§ WHAT YOU ARE ASKED TO DO
How many lines of the records below contain the word "rect"? Answer with the number alone.

Source records
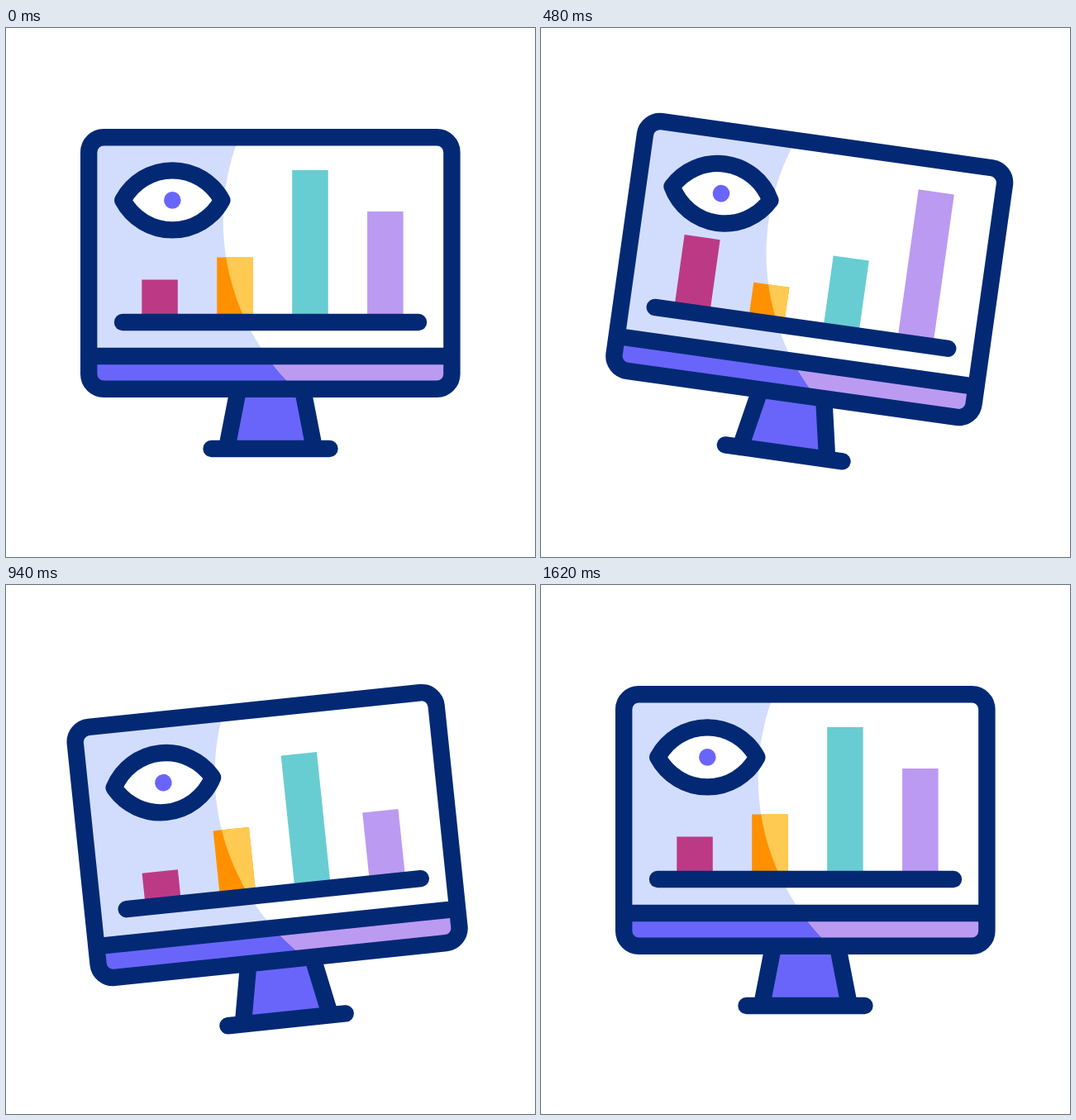
An HTML page that plays this animation: 640x640 px, repeating every 1.92 s.

```html
<!DOCTYPE html>
<html lang="en">
<head>
<meta charset="utf-8">
<title>Monitor with chart</title>
<style>
  html, body { margin: 0; width: 100%; height: 100%; overflow: hidden; background: #fff; }
  svg { display: block; width: 100vw; height: 100vh; }
  .line { fill: none; stroke: #032975; stroke-width: 20.4; stroke-linecap: round; stroke-linejoin: round; }
</style>
</head>
<body>
<svg viewBox="0 0 640 640">
  <clipPath id="lit"><circle cx="542.7" cy="233.5" r="280"/></clipPath>
  <g id="monitor">
    <path d="M281 437L267 509H373L359 437Z" fill="#6a65fa"/>
    <path class="line" d="M281 437L267 509M359 437L373 509M248.5 509H391.5"/>

    <rect x="100" y="132" width="440" height="305" rx="18" fill="#d2ddfd"/>
    <rect x="100" y="397" width="440" height="40" fill="#6a65fa"/>
    <g clip-path="url(#lit)">
      <rect x="100" y="132" width="440" height="305" rx="18" fill="#fff"/>
      <rect x="100" y="397" width="440" height="40" fill="#bb9af2"/>
    </g>
    <rect class="line" x="100.2" y="132.2" width="439.2" height="304.6" rx="18"/>
    <path class="line" d="M101 397H539"/>

    <g id="bars">
      <rect x="164.3" fill="#bc3a85"/>
      <rect x="255.2" fill="#ff9000"/>
      <rect x="255.2" fill="#ffca52" clip-path="url(#lit)"/>
      <rect x="346.2" fill="#68cdd2"/>
      <rect x="437.1" fill="#bb9af2"/>
    </g>
    <path class="line" d="M141 356H499"/>

    <g transform="translate(201.3 208.4)">
      <path id="eyeFill" fill="#fff"/>
      <circle r="10.3" fill="#6a65fa"/>
      <path id="eyeLine" class="line"/>
    </g>
  </g>
</svg>
<script>
const LOOP = 1920;
const FLOOR = 346;
const el = id => document.getElementById(id);
const bars = [...el('bars').children];

// Bar heights: resting, first swing, second swing
const orange = [68.5, 36.6, 78.4];
const heights = [[41.5, 82, 24.4], orange, orange, [174, 82, 165.4], [124, 175.6, 63]];

// Eased value along [time, value] keys
function tween(t, keys) {
  const i = keys.findIndex(key => key[0] > t);
  if (i === 0) return keys[0][1];
  if (i < 0) return keys[keys.length - 1][1];
  const [t0, a] = keys[i - 1], [t1, b] = keys[i];
  const u = (t - t0) / (t1 - t0);
  return a + (b - a) * u * u * (3 - 2 * u);
}

function eyePath(open) {
  const lid = side => {
    const y = v => (v * open * side).toFixed(2);
    return `C${-48.2 * -side} ${y(22.1)} ${25.1 * side} ${y(36)} 0 ${y(36)}` +
           `S${-48.2 * side} ${y(22.1)} ${-60 * side} 0`;
  };
  return `M60 0${lid(1)}${lid(-1)}Z`;
}

function draw() {
  const t = performance.now() % LOOP;
  const lift = tween(t, [[0, 0], [307, -26], [687, 50], [1113, 0]]);
  const tilt = tween(t, [[160, 0], [480, 8], [932, -5.95], [1300, 0]]);
  el('monitor').setAttribute('transform', `translate(0 ${lift}) rotate(${tilt} 320 320)`);

  bars.forEach((bar, i) => {
    const [rest, first, second] = heights[i];
    const h = tween(t, [[0, rest], [435, first], [600, first], [1035, second], [1190, second], [1620, rest]]);
    bar.setAttribute('y', FLOOR - h);
    bar.setAttribute('width', 43.5);
    bar.setAttribute('height', h + 6);
  });

  const open = tween(t, [[130, 1], [290, 0.06], [450, 1], [1175, 1], [1335, 0.06], [1495, 1]]);
  const d = eyePath(open);
  el('eyeFill').setAttribute('d', d);
  el('eyeLine').setAttribute('d', d);
  requestAnimationFrame(draw);
}
draw();
</script>
</body>
</html>
```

§ SOLUTION
10